For those who don't know, Dr. Weil has written books about integrative medicine and also talks about things like "energy medicine" and eating whole foods. He was talking about avoiding processed foods long before it became the "in" thing to do. He advocates preventative medicine and natural healing where possible, but encourages radical medical intervention and treatment where necessary. He nicely straddles the divide between science and looking to nature for cures.
As one might imagine, Dr. Weil doesn't recommend that we eat things like processed foods or chemical additives like artificial sweeteners. That being said, even he understands the emotional and cultural connections that we have to the non-nutritive or potentially damaging foods we grow up with. That's why he included the passage about drinking the powdered chocolate in the jungle.
Today, I sampled a fragment of a Ruffles potato chip that my husband had leftover from his lunch and I was reminded of Dr. Weil's experience. It thought it tasted strange and not particularly good. Frankly, it was awful to me. That being said, I did find it familiar and emotionally sustaining at the same time. There was something about the weird oily texture and the flavor which must only come from Ruffles fry vats. I could easily see eating more and deriving comfort from them, not because I was savoring every bite as I do when eating mindfully, but because I could enjoy the crunchiness and the known chemical flavors. The pleasure could not come from the tasting, but from the act of shoveling one after another into my mouth. They felt like something which is not meant to be savored, but to provide a sensory companionship of sorts. The longer the companionship, the more comfort one could have.
Part of the reason I no longer find the taste of this sort of food attractive is that I haven't eaten it for awhile.

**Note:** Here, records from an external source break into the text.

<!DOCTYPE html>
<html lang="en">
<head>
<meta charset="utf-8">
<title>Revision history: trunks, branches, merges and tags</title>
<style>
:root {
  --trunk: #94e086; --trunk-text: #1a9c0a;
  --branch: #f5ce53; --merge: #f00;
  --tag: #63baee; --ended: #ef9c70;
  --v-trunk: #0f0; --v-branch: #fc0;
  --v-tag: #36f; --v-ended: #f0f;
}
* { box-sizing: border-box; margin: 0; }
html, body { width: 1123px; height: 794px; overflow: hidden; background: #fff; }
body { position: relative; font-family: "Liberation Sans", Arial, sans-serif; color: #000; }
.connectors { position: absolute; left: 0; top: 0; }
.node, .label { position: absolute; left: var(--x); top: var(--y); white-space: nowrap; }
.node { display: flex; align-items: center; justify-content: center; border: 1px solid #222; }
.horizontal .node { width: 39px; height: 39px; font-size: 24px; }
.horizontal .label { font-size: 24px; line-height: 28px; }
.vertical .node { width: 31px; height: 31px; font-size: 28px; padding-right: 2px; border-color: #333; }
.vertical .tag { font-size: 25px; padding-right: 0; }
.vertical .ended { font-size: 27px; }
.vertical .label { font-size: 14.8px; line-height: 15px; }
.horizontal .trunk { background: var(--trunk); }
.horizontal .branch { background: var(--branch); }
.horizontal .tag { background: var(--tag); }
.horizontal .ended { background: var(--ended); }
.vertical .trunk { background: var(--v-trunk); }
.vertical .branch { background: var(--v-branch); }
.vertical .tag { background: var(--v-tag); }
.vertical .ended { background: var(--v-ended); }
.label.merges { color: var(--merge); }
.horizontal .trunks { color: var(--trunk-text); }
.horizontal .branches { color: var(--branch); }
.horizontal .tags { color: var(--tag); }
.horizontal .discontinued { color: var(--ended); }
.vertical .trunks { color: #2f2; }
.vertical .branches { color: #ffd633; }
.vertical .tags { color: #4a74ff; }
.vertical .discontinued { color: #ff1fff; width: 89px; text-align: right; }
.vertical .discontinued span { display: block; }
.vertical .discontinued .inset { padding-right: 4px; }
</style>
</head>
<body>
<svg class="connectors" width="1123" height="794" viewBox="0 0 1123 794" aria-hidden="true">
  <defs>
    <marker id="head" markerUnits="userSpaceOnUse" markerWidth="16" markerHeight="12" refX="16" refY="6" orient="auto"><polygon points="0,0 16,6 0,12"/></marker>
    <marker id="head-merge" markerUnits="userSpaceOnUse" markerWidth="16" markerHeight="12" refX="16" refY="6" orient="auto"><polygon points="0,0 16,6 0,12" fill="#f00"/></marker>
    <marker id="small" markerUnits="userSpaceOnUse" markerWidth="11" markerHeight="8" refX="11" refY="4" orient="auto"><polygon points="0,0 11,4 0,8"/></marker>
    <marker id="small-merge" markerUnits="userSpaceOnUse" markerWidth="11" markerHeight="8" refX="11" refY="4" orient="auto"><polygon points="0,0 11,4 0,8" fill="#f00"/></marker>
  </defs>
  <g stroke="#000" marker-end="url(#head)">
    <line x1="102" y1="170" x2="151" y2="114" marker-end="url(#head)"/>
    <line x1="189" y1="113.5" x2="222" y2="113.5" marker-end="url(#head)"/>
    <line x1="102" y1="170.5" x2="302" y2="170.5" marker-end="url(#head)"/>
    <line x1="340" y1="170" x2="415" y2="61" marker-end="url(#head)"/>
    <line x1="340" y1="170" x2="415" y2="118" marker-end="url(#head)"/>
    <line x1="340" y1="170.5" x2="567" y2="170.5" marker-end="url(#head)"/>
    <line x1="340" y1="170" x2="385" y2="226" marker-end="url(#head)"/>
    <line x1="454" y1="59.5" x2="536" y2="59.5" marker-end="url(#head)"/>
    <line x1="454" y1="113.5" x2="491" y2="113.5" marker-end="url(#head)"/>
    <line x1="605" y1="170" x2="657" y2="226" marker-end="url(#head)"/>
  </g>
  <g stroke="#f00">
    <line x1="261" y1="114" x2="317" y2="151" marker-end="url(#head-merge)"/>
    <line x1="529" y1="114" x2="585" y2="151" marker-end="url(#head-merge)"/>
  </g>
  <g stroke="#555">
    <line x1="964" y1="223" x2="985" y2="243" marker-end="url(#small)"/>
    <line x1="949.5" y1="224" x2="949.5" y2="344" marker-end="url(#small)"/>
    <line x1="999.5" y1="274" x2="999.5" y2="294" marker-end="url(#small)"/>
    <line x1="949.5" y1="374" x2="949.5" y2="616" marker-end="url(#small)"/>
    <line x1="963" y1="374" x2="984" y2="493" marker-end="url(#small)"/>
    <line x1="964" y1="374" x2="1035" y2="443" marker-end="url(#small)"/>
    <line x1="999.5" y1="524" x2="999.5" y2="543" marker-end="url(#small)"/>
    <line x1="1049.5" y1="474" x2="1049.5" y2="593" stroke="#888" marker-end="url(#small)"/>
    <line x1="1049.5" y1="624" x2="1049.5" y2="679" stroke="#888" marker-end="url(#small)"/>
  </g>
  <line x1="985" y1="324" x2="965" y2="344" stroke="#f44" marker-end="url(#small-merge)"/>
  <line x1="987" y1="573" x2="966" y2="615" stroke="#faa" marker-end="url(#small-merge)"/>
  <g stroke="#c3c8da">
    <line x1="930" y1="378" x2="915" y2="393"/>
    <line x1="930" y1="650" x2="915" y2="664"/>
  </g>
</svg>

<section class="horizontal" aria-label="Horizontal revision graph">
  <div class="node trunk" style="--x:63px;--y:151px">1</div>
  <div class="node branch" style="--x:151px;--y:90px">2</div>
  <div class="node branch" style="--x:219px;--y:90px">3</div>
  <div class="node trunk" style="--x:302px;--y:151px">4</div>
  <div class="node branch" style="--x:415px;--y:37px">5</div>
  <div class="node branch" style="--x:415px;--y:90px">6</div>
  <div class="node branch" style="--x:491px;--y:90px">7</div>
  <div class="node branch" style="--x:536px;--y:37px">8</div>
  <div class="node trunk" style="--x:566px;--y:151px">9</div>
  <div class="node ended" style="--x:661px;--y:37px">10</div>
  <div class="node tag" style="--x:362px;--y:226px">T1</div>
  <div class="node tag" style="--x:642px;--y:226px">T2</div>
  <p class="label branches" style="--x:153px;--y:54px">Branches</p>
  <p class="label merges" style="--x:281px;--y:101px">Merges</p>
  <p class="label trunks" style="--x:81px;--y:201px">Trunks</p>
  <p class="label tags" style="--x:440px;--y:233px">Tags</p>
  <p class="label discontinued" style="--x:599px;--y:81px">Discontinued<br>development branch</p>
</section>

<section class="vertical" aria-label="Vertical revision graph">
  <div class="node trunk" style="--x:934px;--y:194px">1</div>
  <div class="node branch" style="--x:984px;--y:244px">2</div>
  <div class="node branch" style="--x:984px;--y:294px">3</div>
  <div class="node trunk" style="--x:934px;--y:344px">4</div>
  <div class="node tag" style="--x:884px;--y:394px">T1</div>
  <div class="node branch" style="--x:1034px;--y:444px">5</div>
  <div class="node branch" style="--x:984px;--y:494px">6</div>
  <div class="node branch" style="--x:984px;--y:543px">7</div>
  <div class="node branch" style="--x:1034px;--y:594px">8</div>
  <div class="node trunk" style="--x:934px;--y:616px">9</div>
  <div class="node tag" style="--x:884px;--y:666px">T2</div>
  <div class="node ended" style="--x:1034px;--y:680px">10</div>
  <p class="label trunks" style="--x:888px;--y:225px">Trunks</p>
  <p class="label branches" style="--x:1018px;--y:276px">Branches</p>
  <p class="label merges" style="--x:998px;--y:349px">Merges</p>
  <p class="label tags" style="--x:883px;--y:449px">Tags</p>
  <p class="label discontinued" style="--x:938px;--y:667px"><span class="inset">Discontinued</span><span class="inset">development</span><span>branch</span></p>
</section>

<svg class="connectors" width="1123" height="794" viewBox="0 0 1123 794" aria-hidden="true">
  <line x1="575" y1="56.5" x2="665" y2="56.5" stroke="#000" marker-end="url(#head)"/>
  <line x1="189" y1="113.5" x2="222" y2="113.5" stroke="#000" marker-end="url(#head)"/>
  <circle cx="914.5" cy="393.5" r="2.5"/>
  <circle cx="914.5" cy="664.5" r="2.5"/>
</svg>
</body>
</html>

That's not to say that I don't eat any non-nutritious food, far from it. I have pretzels, chocolate, cookies, and rice crackers all of the time. They're just not made in the same way, particularly in terms of the deep fried aspects. I've never been a fan of deep-fried food, so I wouldn't turn to such things naturally anyway.
The experience of tasting that chip gave me a stronger sense of the difference between compulsive eating (which is done for psychological comfort) and eating for pleasure. I could definitely see why people eat certain foods by the handful without even spending long tasting them. Though I had no desire to eat them compulsively (one fragment was enough), I could imagine doing so and extracting some pleasure from doing so. In fact, I could imagine enjoying it more if I did it more because renewed familiarity would bring about more comfort.
Fortunately, I don't feel drawn to such things anymore and was not tempted on a sensory level. I wasn't tempted on an emotional one either, but I could definitely imagine being so. It's rather like understanding how someone might want to go bungie jumping for the thrill and sense of floating free or bouncing, but never wanting to do so myself.
Perhaps mindful eating practices broke me of the joy of compulsive eating, or perhaps practicing calorie counting and portion control did it. Maybe it is just a habit I got out of and don't feel compelled to get back into. I was going to say at this point that I'm not emotionally different than I was a little over a year ago, but that's not actually true. The stress and environment I live in is the same, but the way in which I use (or abuse) food has changed. It's not something I turn to for comfort, though I can still use it for pleasure. I can remember wanting to and being able to gain comfort from compulsive eating, and I hope not to forget that so I can maintain empathy for others.
I think that understanding that we approach the food we use for compulsive eating as opposed to the food we actually enjoy differently is of some value. Perhaps knowing the difference will allow us to try to focus on those specific foods or the manner in which we eat those foods which provide comfort and how we deal with them. It can create awareness which can lead to altering our relationship with such foods, and hopefully end compulsive eating.